Recently, a Muslim by the name of Umar Farouk Abdulmutallab, tried setting off a bomb on a flight from Amsterdam to Detroit. Well, since this went down on Christmas, there’s been all sorts of blowback on different intelligence and security agencies in the federal government. It’s been said that screening wasn’t good enough, amongst other things. In fact, the CEO of Delta Airlines (who now owns Northwest – the actual operator of the flight), Richard Anderson, said the government needs to step things up.
Make sure you read that link, because in it you’ll see that a corporate security consultant had this to say:
“Partially, he’s right,” Stewart said about Anderson. “The government dropped the ball big time” in not canceling Abdulmutallab’s visa after his father reported him to U.S. consulate officials in Nigeria, Stewart said.
But, he added, “It’s not just the government’s fault. The airlines are also responsible for security.”
In reality, yes, the airlines should be responsible for security (and I’ll get to that in a minute), but can you blame them for not doing more when the government has already thrown its greasy paws in the game? Really, what more can the airlines do given the current situation?
This is a prime example to go along with what I wrote about previously where I mentioned that government regulation is a self-fulfilling prophecy of harm. People, mostly through ignorance, think that if the government is involved, all will be good and safe. Sorry kids, that’s not how it works.
If the government had their hands off the issue of airline security, and individual airlines were responsible, I guarantee things would be safer.
“How the hell are things going to be safer?!? Government can’t get it right, so how will the private sector?” is what all the statists will clamor. After all, government knows best. Right…
It’s pretty simple – market forces will make airlines do a better job. People will refuse to go to an airline if they are known to have horrid security. When the TSA or government in general botches things up because they have no clue what the hell they’re doing, it just makes the industry as a whole look bad because, as I mentioned, people as a whole seem to have this idea that if the government can’t do it right, no one can.
Other reasons TSA and the DHS should be done away with
I figure since I’m talking about the issue of keeping security in the hands of airlines, I might as well throw a few jabs in at the TSA and DHS.
For starters, I have first hand experience working with TSA. I’ve tossed bags and worked the counter for Air Wisconsin Airlines up in Traverse City for a couple of summers. Many of the people that work for TSA are decent, but there are some total blow hard douchebags. Problem is, it’s these d-bags that can make both traveling and working at the airport a pain in the ass. I’d tell you a story about how one of these guys told the on-duty operations guy (the guy responsible for the airport at the time) that he couldn’t go into an area for a certain reason, but I really don’t feel like dealing with some bullshit subpoena from TSA. Here are some of the stupid things TSA has done in light of the bombing attempt on Christmas.
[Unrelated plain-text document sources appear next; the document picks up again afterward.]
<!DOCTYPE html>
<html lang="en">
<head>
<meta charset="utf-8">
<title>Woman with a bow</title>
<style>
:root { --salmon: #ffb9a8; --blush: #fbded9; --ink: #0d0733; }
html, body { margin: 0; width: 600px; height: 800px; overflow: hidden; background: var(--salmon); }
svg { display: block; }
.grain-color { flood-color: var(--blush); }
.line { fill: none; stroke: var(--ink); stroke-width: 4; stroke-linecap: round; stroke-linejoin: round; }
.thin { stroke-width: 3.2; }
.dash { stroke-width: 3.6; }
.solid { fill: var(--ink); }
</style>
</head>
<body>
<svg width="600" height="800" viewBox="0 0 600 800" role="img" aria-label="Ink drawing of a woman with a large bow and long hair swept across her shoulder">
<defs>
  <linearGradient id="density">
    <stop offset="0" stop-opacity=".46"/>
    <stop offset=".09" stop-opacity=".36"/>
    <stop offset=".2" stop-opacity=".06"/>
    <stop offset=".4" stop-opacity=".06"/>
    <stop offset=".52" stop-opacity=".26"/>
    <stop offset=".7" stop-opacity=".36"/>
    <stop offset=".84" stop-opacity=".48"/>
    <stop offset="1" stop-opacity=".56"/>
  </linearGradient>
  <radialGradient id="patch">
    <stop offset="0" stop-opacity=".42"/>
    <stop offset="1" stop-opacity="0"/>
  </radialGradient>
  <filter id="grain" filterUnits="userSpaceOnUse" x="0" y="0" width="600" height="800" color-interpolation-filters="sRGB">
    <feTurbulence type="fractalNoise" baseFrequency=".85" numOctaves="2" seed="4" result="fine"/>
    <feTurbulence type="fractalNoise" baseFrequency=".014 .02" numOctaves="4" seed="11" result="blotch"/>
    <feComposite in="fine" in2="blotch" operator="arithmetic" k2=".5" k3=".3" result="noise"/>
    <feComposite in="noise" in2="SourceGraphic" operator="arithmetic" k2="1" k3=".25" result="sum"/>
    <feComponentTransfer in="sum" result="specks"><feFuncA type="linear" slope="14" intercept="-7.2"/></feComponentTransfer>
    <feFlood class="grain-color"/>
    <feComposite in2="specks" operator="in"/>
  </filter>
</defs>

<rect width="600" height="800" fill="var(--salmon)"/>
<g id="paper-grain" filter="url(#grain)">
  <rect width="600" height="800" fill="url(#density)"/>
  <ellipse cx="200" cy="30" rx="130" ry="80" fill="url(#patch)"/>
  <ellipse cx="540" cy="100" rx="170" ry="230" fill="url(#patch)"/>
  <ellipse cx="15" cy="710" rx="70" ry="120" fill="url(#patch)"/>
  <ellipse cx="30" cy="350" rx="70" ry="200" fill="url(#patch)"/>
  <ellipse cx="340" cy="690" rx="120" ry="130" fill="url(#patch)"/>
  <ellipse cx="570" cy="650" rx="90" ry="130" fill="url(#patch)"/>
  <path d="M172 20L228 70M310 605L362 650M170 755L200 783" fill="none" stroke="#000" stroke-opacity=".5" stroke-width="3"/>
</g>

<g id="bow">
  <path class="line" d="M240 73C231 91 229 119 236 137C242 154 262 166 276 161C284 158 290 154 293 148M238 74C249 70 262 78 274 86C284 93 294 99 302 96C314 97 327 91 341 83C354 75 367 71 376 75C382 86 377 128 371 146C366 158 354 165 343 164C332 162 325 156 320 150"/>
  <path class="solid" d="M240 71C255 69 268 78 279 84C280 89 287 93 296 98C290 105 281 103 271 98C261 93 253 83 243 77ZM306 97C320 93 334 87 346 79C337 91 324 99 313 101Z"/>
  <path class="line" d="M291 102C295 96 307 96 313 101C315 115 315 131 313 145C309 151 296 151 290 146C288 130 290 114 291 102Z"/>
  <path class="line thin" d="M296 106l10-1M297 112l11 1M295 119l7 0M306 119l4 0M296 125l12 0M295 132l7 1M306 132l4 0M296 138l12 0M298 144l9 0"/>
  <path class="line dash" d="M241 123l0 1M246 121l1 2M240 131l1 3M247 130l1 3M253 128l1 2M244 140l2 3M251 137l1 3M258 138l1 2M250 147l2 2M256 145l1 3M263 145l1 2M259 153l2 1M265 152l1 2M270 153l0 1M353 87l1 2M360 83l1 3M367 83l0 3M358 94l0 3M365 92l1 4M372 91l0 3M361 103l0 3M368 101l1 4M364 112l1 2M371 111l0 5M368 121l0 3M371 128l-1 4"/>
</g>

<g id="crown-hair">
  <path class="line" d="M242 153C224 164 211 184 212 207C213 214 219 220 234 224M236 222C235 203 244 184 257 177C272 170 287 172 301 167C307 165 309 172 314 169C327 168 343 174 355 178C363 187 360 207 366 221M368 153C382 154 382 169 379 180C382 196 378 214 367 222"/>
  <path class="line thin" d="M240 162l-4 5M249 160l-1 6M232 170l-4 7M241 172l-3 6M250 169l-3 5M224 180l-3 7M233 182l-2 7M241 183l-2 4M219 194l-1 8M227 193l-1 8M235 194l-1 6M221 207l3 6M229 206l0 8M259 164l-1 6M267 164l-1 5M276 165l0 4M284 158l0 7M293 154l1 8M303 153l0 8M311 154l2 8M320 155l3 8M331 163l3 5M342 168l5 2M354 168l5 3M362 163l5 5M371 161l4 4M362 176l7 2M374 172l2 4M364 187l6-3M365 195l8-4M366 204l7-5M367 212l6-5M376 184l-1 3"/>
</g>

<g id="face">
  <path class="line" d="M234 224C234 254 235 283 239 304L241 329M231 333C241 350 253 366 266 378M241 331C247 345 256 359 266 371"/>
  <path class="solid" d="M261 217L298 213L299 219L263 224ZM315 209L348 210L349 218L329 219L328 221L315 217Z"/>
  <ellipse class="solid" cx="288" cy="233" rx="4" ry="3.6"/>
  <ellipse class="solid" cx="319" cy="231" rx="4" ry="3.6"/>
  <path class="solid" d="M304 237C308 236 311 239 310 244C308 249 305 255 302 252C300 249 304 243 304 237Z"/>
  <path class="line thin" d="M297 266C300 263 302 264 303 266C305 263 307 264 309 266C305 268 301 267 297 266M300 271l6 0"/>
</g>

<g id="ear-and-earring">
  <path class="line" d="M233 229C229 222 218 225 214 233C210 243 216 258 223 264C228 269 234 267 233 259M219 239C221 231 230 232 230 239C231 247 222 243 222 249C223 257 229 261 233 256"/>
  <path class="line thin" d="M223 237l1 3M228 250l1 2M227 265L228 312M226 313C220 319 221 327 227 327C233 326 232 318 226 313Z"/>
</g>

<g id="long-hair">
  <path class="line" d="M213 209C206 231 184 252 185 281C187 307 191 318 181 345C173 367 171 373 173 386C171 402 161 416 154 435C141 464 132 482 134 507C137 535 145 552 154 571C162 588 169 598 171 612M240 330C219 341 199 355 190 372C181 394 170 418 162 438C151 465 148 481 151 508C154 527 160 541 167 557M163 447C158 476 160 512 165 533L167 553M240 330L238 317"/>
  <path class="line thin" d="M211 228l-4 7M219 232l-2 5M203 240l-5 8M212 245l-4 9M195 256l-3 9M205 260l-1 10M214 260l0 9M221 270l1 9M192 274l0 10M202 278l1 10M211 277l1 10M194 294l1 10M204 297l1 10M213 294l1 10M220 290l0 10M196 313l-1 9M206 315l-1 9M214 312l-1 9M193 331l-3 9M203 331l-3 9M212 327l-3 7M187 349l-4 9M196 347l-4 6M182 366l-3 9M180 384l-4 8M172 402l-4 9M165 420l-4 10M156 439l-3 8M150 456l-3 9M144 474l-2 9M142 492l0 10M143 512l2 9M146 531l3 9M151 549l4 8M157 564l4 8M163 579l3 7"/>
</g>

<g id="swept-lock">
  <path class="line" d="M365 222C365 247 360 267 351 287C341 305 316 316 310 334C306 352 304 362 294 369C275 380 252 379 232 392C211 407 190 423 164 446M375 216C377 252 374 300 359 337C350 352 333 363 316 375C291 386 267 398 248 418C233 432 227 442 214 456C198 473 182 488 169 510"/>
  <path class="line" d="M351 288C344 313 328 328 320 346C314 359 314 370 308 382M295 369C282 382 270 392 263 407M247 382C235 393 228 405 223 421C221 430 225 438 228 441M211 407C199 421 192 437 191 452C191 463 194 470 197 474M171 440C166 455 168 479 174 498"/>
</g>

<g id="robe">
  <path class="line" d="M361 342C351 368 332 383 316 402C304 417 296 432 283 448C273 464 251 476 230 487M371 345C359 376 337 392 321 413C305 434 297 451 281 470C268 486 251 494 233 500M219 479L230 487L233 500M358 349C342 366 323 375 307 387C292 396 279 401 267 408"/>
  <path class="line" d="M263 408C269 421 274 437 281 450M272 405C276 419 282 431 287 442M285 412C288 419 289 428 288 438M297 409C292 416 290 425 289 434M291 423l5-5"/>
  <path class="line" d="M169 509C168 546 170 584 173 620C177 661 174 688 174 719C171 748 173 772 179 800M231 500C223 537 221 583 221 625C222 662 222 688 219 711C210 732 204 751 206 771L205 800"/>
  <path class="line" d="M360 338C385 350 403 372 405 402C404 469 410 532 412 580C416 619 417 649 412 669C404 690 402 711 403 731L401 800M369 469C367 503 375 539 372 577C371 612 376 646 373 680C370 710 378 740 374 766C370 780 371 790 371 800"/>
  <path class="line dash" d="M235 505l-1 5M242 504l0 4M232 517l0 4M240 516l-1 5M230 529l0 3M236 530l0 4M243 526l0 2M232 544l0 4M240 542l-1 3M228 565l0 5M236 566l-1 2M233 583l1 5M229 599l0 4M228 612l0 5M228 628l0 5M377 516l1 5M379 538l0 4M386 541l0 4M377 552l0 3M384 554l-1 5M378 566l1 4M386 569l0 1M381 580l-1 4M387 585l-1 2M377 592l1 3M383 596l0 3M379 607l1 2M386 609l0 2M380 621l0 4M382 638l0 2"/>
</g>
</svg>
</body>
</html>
Here’s another gem that TSA has imposed: Employees still have to go through screening if they want to get on a flight, nor can they just bypass the checkpoint if they are just working. Basically at TVC, all the employees have SIDA badges which indicates that they’re authorized unescorted access to the secure area. The badge also serves as a “key” so that we can get through the doors to the secure areas. Obviously, we have to go through a background check (apparently TSA and/or corporate security wasn’t smart enough to realize the last time around that I had a Secret security clearance) to get the access and work there. Despite the fact that they trust us with access to the aircraft during our regular work, they don’t trust us if we’re traveling?
Then there is a reason for travelers themselves that TSA should be eliminated, at least at airports where they shut the checkpoint down: At TVC, TSA shuts down the checkpoint around 2100 or so if I recall. This is after the last scheduled departure. Well, if the weather sucks on the downline segment, the flight may be delayed due to flow control. In other cases, we’ve had a diversion or two, where aircraft going from say, Canada to Chicago needed to stop in TVC due to Wx concerns. Either way, people getting off the plane (if it will be a considerable delay with no cancelation) can’t go outside of the secure area because the checkpoint is closed down. If airlines handled security themselves, they may train agents to conduct checks themselves and operate the equipment so that in these situations, people can leave the area and get back in.